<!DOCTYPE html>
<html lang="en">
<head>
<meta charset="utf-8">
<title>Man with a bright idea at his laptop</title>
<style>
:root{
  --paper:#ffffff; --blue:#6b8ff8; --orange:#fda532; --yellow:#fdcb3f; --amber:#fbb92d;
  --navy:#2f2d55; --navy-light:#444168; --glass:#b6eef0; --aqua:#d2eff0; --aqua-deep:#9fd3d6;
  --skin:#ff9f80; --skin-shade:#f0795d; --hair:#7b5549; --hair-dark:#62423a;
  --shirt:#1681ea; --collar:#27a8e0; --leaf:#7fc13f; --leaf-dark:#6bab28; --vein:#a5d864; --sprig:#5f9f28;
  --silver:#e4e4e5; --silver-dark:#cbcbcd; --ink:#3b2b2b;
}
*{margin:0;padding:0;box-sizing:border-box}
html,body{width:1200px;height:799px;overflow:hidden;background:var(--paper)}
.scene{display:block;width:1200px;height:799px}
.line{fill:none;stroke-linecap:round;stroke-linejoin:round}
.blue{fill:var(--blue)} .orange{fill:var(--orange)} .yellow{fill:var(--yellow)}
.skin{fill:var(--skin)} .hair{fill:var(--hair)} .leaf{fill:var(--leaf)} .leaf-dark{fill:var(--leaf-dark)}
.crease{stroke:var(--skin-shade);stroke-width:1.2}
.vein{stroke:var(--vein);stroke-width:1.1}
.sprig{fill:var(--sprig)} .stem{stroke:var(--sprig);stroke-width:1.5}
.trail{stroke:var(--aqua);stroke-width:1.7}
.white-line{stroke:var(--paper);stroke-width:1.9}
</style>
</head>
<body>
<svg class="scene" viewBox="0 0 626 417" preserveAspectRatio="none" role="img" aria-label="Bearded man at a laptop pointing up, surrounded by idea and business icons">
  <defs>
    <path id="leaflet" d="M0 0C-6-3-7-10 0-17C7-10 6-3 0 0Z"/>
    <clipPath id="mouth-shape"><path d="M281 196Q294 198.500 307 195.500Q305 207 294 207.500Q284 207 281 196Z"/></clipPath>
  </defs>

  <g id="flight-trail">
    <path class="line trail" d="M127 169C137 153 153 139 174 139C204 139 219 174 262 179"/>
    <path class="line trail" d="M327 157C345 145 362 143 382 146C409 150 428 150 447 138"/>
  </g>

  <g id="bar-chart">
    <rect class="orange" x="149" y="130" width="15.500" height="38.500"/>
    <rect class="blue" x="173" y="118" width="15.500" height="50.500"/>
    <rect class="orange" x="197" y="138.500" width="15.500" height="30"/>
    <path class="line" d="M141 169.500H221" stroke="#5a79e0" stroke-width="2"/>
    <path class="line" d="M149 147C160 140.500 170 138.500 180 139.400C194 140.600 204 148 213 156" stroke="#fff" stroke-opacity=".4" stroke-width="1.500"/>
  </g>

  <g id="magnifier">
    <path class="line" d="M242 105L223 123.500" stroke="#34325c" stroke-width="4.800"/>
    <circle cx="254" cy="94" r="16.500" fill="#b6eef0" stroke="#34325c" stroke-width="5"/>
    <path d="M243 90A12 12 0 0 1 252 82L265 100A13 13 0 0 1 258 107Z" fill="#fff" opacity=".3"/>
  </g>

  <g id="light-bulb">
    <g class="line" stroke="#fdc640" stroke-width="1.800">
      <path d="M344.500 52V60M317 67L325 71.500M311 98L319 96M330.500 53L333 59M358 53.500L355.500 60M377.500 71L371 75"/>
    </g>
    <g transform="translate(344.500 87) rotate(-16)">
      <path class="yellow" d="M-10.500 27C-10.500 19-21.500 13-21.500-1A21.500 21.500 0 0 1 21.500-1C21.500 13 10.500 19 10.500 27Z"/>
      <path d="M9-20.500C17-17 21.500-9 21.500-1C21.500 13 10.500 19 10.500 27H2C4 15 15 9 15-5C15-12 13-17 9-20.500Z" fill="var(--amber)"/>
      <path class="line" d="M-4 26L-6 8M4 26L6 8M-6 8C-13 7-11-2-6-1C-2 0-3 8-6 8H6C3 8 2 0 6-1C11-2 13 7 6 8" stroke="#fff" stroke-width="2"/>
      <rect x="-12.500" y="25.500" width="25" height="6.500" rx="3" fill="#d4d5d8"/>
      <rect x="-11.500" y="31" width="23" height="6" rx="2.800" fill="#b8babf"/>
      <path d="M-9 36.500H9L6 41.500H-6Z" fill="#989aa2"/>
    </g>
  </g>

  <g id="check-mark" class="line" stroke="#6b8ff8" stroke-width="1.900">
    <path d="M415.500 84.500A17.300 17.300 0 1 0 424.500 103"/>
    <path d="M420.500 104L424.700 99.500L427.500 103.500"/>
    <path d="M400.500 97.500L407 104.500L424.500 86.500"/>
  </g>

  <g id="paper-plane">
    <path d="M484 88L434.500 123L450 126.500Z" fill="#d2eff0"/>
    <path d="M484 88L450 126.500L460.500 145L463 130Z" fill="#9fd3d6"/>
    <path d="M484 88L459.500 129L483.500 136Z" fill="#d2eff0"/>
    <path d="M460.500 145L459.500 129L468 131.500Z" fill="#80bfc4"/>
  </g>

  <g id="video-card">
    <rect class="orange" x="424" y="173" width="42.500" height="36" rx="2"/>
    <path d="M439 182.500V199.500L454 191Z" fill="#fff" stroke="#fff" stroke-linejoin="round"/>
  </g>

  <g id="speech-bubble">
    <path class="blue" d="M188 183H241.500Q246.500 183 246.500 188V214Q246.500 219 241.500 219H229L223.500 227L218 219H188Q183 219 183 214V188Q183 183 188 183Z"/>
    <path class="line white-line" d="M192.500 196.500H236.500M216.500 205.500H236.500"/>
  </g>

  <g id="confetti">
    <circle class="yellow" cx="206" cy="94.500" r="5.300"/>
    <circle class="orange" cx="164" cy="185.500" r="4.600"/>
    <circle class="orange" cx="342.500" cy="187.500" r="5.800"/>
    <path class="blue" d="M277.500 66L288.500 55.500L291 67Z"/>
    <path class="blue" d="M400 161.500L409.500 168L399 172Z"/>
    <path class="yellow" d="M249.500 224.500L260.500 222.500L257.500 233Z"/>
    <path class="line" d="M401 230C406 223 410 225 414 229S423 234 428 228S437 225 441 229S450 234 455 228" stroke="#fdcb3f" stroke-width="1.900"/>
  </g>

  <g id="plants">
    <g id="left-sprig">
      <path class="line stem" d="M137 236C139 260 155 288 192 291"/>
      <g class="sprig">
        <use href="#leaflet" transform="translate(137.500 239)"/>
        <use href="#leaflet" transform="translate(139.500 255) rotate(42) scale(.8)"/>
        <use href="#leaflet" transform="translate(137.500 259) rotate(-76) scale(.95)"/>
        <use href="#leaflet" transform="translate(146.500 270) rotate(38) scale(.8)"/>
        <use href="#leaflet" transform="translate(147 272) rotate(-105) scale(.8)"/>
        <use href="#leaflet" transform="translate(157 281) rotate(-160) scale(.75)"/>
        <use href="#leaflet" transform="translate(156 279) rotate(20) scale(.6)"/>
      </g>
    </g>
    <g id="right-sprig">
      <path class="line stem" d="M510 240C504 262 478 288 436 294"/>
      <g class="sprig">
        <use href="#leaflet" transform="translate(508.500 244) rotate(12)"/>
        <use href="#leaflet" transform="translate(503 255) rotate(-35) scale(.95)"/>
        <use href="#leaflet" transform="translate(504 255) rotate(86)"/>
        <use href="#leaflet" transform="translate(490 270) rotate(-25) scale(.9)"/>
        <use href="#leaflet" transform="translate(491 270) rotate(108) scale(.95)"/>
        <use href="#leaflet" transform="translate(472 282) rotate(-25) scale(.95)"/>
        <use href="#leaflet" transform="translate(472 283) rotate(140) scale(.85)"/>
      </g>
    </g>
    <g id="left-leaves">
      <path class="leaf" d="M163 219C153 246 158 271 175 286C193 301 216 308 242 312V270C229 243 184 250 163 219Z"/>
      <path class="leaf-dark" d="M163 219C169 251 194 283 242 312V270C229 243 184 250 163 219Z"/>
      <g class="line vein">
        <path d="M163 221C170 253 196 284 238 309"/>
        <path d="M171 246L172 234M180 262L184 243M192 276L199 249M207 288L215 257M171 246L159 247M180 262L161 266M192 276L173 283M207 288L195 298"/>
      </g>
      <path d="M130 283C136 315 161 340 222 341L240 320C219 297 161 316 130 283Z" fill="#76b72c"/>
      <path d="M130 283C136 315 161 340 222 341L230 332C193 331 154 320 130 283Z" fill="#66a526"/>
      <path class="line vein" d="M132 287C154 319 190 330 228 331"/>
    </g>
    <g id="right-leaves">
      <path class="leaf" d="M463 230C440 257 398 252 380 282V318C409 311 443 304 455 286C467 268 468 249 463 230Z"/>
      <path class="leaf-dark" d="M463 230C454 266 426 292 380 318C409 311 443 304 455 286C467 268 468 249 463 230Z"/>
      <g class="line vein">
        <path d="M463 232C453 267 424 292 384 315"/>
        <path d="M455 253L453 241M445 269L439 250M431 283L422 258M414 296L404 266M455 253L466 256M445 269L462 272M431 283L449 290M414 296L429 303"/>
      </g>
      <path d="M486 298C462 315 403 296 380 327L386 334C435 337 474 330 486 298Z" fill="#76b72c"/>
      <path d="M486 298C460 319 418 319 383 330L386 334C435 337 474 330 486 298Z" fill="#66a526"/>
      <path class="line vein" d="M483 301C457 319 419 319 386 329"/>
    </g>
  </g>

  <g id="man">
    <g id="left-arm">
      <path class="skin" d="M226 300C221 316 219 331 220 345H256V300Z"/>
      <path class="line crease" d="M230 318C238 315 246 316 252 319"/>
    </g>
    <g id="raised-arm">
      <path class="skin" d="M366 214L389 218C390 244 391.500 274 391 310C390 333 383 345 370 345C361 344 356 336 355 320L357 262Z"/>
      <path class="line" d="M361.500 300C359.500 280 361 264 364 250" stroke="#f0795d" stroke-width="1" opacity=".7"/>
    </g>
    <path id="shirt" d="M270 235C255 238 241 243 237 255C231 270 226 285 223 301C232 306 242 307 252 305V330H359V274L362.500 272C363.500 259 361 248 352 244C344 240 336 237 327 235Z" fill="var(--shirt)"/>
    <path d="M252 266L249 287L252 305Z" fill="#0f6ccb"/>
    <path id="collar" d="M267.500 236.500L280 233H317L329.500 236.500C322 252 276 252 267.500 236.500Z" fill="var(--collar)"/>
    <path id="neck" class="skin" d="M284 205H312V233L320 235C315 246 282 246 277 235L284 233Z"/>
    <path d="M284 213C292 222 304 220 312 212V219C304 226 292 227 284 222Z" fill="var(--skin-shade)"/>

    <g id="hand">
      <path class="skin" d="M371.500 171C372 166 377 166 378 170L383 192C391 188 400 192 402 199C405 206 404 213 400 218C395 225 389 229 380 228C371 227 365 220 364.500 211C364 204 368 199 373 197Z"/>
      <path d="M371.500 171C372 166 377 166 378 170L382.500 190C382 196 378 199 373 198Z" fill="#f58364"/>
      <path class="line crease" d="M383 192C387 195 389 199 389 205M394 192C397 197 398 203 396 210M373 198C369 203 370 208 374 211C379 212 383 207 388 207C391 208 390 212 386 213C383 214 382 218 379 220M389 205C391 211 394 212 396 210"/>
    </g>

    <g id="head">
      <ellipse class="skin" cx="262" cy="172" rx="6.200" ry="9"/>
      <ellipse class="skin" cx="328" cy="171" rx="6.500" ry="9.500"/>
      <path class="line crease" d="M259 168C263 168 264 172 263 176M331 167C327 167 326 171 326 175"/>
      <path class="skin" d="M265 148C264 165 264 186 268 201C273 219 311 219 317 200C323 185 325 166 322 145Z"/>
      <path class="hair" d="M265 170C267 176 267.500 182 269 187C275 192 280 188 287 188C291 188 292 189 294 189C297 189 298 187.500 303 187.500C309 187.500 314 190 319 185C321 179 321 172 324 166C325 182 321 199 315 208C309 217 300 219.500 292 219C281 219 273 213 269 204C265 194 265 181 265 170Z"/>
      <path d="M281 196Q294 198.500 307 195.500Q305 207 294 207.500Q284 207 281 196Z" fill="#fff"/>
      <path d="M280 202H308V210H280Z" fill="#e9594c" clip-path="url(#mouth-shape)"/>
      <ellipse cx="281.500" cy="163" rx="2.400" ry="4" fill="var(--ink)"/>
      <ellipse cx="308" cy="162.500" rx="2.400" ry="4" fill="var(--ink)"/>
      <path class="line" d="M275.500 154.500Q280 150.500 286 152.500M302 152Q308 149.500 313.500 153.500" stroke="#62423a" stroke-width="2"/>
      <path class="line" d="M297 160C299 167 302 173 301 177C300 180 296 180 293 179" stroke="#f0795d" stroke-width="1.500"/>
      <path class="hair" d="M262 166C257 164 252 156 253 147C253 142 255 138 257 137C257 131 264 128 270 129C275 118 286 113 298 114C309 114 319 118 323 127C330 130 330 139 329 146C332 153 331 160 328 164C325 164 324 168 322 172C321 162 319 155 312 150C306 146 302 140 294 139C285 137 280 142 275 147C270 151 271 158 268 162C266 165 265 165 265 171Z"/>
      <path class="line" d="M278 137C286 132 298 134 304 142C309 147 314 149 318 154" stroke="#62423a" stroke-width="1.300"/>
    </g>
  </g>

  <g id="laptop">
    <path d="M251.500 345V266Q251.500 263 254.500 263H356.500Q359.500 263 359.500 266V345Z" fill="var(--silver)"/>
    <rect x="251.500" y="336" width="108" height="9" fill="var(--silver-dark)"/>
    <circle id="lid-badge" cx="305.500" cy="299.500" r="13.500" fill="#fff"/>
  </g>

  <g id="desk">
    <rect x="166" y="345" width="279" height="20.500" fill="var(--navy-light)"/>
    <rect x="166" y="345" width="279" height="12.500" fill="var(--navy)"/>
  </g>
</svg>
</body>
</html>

:: Work order ::
Look through the entries, and return every line that the word "laptop" appears in.

:: Result ::
<title>Man with a bright idea at his laptop</title>
<svg class="scene" viewBox="0 0 626 417" preserveAspectRatio="none" role="img" aria-label="Bearded man at a laptop pointing up, surrounded by idea and business icons">
  <g id="laptop">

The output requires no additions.